- Tools which are used for detecting refactoring candidates. These tools are used for analyzing the source code. However, these tools are also, effective in identifying the entities, the specific need for refactoring and also, the possible refactoring steps which could be applied. It is important to understand clearly that all these tools are very much in their budding stage.
- Tools which are known for performing a refactoring. These effective tools could be used for performing the necessary refactoring precisely in the source-code when all the refactoring candidates have actually been recognized. There are a host of popular Integrated Development Environments or IDEs which would be providing effective automated support specifically for refactoring. But you must understand clearly that their support would be restricted to executing some simple refactoring steps.
Conclusion: Application of the Technical Tools in Practice

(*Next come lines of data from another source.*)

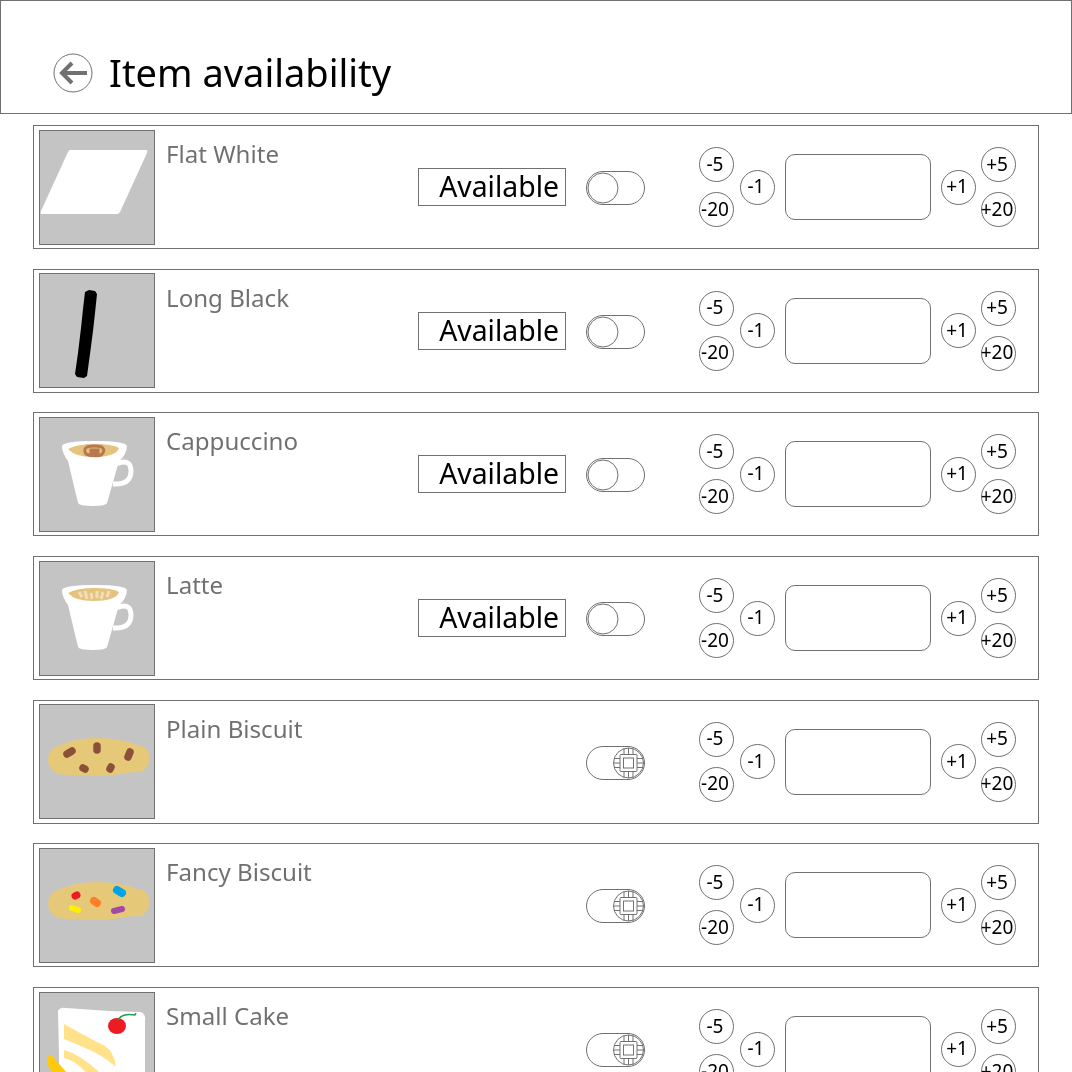
<!DOCTYPE html>
<html lang="en">
<head>
<meta charset="utf-8">
<title>Item availability</title>
<style>
:root { --line: #707070; --ink: #000; --muted: #707070; --thumb: #c4c4c4; --paper: #fff; --dough: #e5c878; --coffee: #e6c27f; --brown: #8a5138; }
* { box-sizing: border-box; margin: 0; padding: 0; }
body { width: 1072px; height: 1072px; overflow: hidden; background: var(--paper); color: var(--ink); font-family: "Noto Sans", "Open Sans", sans-serif; }
.screen { width: 1072px; height: 1072px; overflow: hidden; }
.topbar { height: 114px; border: 1px solid var(--line); padding: 51px 0 0 52px; display: flex; align-items: flex-start; gap: 16px; }
.back { display: block; width: 40px; height: 40px; margin-top: 1px; }
.back svg { display: block; }
h1 { font-size: 38px; font-weight: 400; line-height: 40px; white-space: nowrap; }
.items { list-style: none; display: flex; flex-direction: column; gap: 19.7px; padding: 11px 0 0 33px; }
.item { flex: none; width: 1006px; height: 124px; border: 1px solid var(--line); padding-left: 5px; display: grid; grid-template-columns: 116px 263px 148px 79px 1fr; align-items: center; }
.thumb { display: block; width: 116px; height: 115px; border: 1px solid var(--line); background: var(--thumb); }
.thumb svg, .toggle svg { display: block; overflow: visible; }
h2 { align-self: start; padding: 12px 0 0 11px; font-size: 24.1px; font-weight: 400; line-height: 32px; color: var(--muted); }
.status { grid-column: 3; height: 38px; border: 1px solid var(--line); padding-right: 6px; text-align: right; font-size: 28.4px; line-height: 34px; }
.toggle { grid-column: 4; padding: 2px 0 0 20px; }
.stepper { grid-column: 5; padding-left: 54px; display: flex; align-items: center; }
.pair { display: flex; flex-direction: column; gap: 10px; }
.step { display: flex; flex: none; align-items: center; justify-content: center; width: 35px; height: 35px; border: 1px solid var(--line); border-radius: 50%; font-size: 19px; line-height: 30px; padding: 0 3px 2px 0; white-space: nowrap; color: var(--ink); text-decoration: none; }
.less-one { margin: 0 10px 0 6px; }
.more-one { margin: 0 5px 0 10px; }
.count { flex: none; width: 146px; height: 66px; border: 1px solid var(--line); border-radius: 10px; }
.defs { position: absolute; width: 0; height: 0; }
</style>
</head>
<body>
<svg class="defs" aria-hidden="true">
  <defs>
    <g id="toggle-off" fill="#fff" stroke="#707070">
      <rect x=".5" y=".5" width="58" height="33" rx="16.5"/>
      <circle cx="17" cy="17" r="15"/>
    </g>
    <g id="toggle-on" fill="none" stroke="#707070">
      <rect x=".5" y=".5" width="58" height="33" rx="16.5"/>
      <circle cx="42.5" cy="17" r="15"/>
      <rect x="34" y="8.500" width="17" height="17" rx="1"/>
      <rect x="37.500" y="12" width="10" height="10"/>
      <path d="M38 2.500V8.500M42.500 2V8.500M47 2.500V8.500M38 25.500V31.500M42.500 25.500V32M47 25.500V31.500M28 12.500H34M27.500 17H34M28 21.500H34M51 12.500H57M51 17H57.500M51 21.500H57"/>
    </g>
    <g id="cup">
      <path d="M23 29Q25 24 56 24Q86 24 88 29Q87 39 80 44L68 86Q67 89 54 89Q40 89 39 86L29 44Q23 36 23 29Z" fill="#fff"/>
      <path d="M77 47Q92 41 92 54Q92 68 74 67" fill="none" stroke="#fff" stroke-width="5"/>
      <path d="M29 32Q38 27 56 27Q73 27 80 31Q77 40 54 40Q36 40 29 32Z" fill="#e6c27f"/>
    </g>
    <path id="dough" d="M19 42Q36 34 58 34Q82 34 98 41Q111 42 110 55Q109 70 94 68Q60 75 19 70Q9 66 9 55Q10 44 19 42Z" fill="#e5c878"/>
  </defs>
</svg>
<main class="screen">
  <header class="topbar">
    <a class="back" href="#" aria-label="Back"><svg width="40" height="40" viewBox="0 0 40 40" fill="none" stroke="#707070"><circle cx="20" cy="20" r="19"/><path d="M34 20H10M19 10L9 20L19 30" stroke-width="4"/></svg></a>
    <h1>Item availability</h1>
  </header>
  <ul class="items">
    <li class="item">
      <div class="thumb"><svg width="114" height="113" viewBox="1 1 114 113"><path d="M31 20H107Q109 20 108 23L81 82Q80 84 78 84H3Q1 84 2 81L29 22Q30 20 31 20Z" fill="#fff"/></svg></div>
      <h2>Flat White</h2>
      <p class="status">Available</p>
      <div class="toggle"><svg width="59" height="34"><use href="#toggle-off"/></svg></div>
      <div class="stepper">
        <div class="pair"><a class="step" href="#">-5</a><a class="step" href="#">-20</a></div>
        <a class="step less-one" href="#">-1</a><div class="count"></div><a class="step more-one" href="#">+1</a>
        <div class="pair"><a class="step" href="#">+5</a><a class="step" href="#">+20</a></div>
      </div>
    </li>
    <li class="item">
      <div class="thumb"><svg width="114" height="113" viewBox="1 1 114 113"><path d="M46 19L50 17L56 18L58 21L56 40L54 58L51 81L48 103L45 105L38 104L36 101L39 80L42 55L44 36Z" fill="#000"/></svg></div>
      <h2>Long Black</h2>
      <p class="status">Available</p>
      <div class="toggle"><svg width="59" height="34"><use href="#toggle-off"/></svg></div>
      <div class="stepper">
        <div class="pair"><a class="step" href="#">-5</a><a class="step" href="#">-20</a></div>
        <a class="step less-one" href="#">-1</a><div class="count"></div><a class="step more-one" href="#">+1</a>
        <div class="pair"><a class="step" href="#">+5</a><a class="step" href="#">+20</a></div>
      </div>
    </li>
    <li class="item">
      <div class="thumb"><svg width="114" height="113" viewBox="1 1 114 113"><use href="#cup"/><path d="M48 30Q55 28 63 30Q67 34 62 38Q54 40 47 37Q44 32 48 30ZM52 33H59V36H52Z" fill="none" stroke="#b87950" stroke-width="3"/></svg></div>
      <h2>Cappuccino</h2>
      <p class="status">Available</p>
      <div class="toggle"><svg width="59" height="34"><use href="#toggle-off"/></svg></div>
      <div class="stepper">
        <div class="pair"><a class="step" href="#">-5</a><a class="step" href="#">-20</a></div>
        <a class="step less-one" href="#">-1</a><div class="count"></div><a class="step more-one" href="#">+1</a>
        <div class="pair"><a class="step" href="#">+5</a><a class="step" href="#">+20</a></div>
      </div>
    </li>
    <li class="item">
      <div class="thumb"><svg width="114" height="113" viewBox="1 1 114 113"><use href="#cup"/><path d="M40 31L43 36M46 30L48 38M52 32L53 38M58 30V37M64 31L62 38M70 30L68 36" stroke="#f2dfb8" stroke-width="3"/></svg></div>
      <h2>Latte</h2>
      <p class="status">Available</p>
      <div class="toggle"><svg width="59" height="34"><use href="#toggle-off"/></svg></div>
      <div class="stepper">
        <div class="pair"><a class="step" href="#">-5</a><a class="step" href="#">-20</a></div>
        <a class="step less-one" href="#">-1</a><div class="count"></div><a class="step more-one" href="#">+1</a>
        <div class="pair"><a class="step" href="#">+5</a><a class="step" href="#">+20</a></div>
      </div>
    </li>
    <li class="item">
      <div class="thumb"><svg width="114" height="113" viewBox="1 1 114 113"><use href="#dough"/><path d="M28 50L33 47M58 42V46M89 53L91 48M44 64L46 65M71 65L72 63" stroke="#8a5138" stroke-width="7.500" stroke-linecap="round"/></svg></div>
      <h2>Plain Biscuit</h2>
      <div class="toggle"><svg width="59" height="34"><use href="#toggle-on"/></svg></div>
      <div class="stepper">
        <div class="pair"><a class="step" href="#">-5</a><a class="step" href="#">-20</a></div>
        <a class="step less-one" href="#">-1</a><div class="count"></div><a class="step more-one" href="#">+1</a>
        <div class="pair"><a class="step" href="#">+5</a><a class="step" href="#">+20</a></div>
      </div>
    </li>
    <li class="item">
      <div class="thumb"><svg width="114" height="113" viewBox="1 1 114 113"><use href="#dough"/><g stroke-width="7" stroke-linecap="round"><path d="M36 48L38 47" stroke="#ed1c24"/><path d="M78 42L83 45" stroke="#00a2e8" stroke-width="8"/><path d="M55 53L58 55" stroke="#ff7f27" stroke-width="8"/><path d="M33 60L39 62" stroke="#fff200" stroke-width="6"/><path d="M75 63L83 61" stroke="#a349a4" stroke-width="6"/></g></svg></div>
      <h2>Fancy Biscuit</h2>
      <div class="toggle"><svg width="59" height="34"><use href="#toggle-on"/></svg></div>
      <div class="stepper">
        <div class="pair"><a class="step" href="#">-5</a><a class="step" href="#">-20</a></div>
        <a class="step less-one" href="#">-1</a><div class="count"></div><a class="step more-one" href="#">+1</a>
        <div class="pair"><a class="step" href="#">+5</a><a class="step" href="#">+20</a></div>
      </div>
    </li>
    <li class="item">
      <div class="thumb"><svg width="114" height="113" viewBox="1 1 114 113"><path d="M19 19Q21 15 27 16L70 19L102 20Q107 22 106 29V82L98 92L20 81V62Z" fill="#fff"/><path d="M25 32Q48 45 66 54Q75 60 77 75Q62 62 44 55L25 47ZM25 58Q43 63 63 83L50 84Q38 69 25 66Z" fill="#ffe28a"/><path d="M8 65Q12 61 16 67L28 81L22 88Q13 81 8 72Z" fill="#ffc90e"/><ellipse cx="78" cy="34" rx="9" ry="8" fill="#ed1c24"/><path d="M79 28Q83 21 96 23L97 21" fill="none" stroke="#22a04c" stroke-width="1.500"/></svg></div>
      <h2>Small Cake</h2>
      <div class="toggle"><svg width="59" height="34"><use href="#toggle-on"/></svg></div>
      <div class="stepper">
        <div class="pair"><a class="step" href="#">-5</a><a class="step" href="#">-20</a></div>
        <a class="step less-one" href="#">-1</a><div class="count"></div><a class="step more-one" href="#">+1</a>
        <div class="pair"><a class="step" href="#">+5</a><a class="step" href="#">+20</a></div>
      </div>
    </li>
  </ul>
</main>
</body>
</html>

It is critical to keep in mind certain practical perspectives while employing these tools in your real-world projects. Suggestions or violations created by both the refactoring identification and critique tools must be regarded as indications. These should be analyzed manually with a lot of care simply by seeing the context for eliminating false positives. Moreover, you must know that all the refactoring tools seem to be maturing even now. For example, there are several IDEs which are known to support performing refactoring tasks like extract class refactoring. However, they are not able to execute the task seamlessly or flawlessly. You must be very attentive and careful while selecting tools as per the precise project requirements and organizational context. Therefore, it is of great importance to accurately assess and evaluate a technical debt tool before buying it.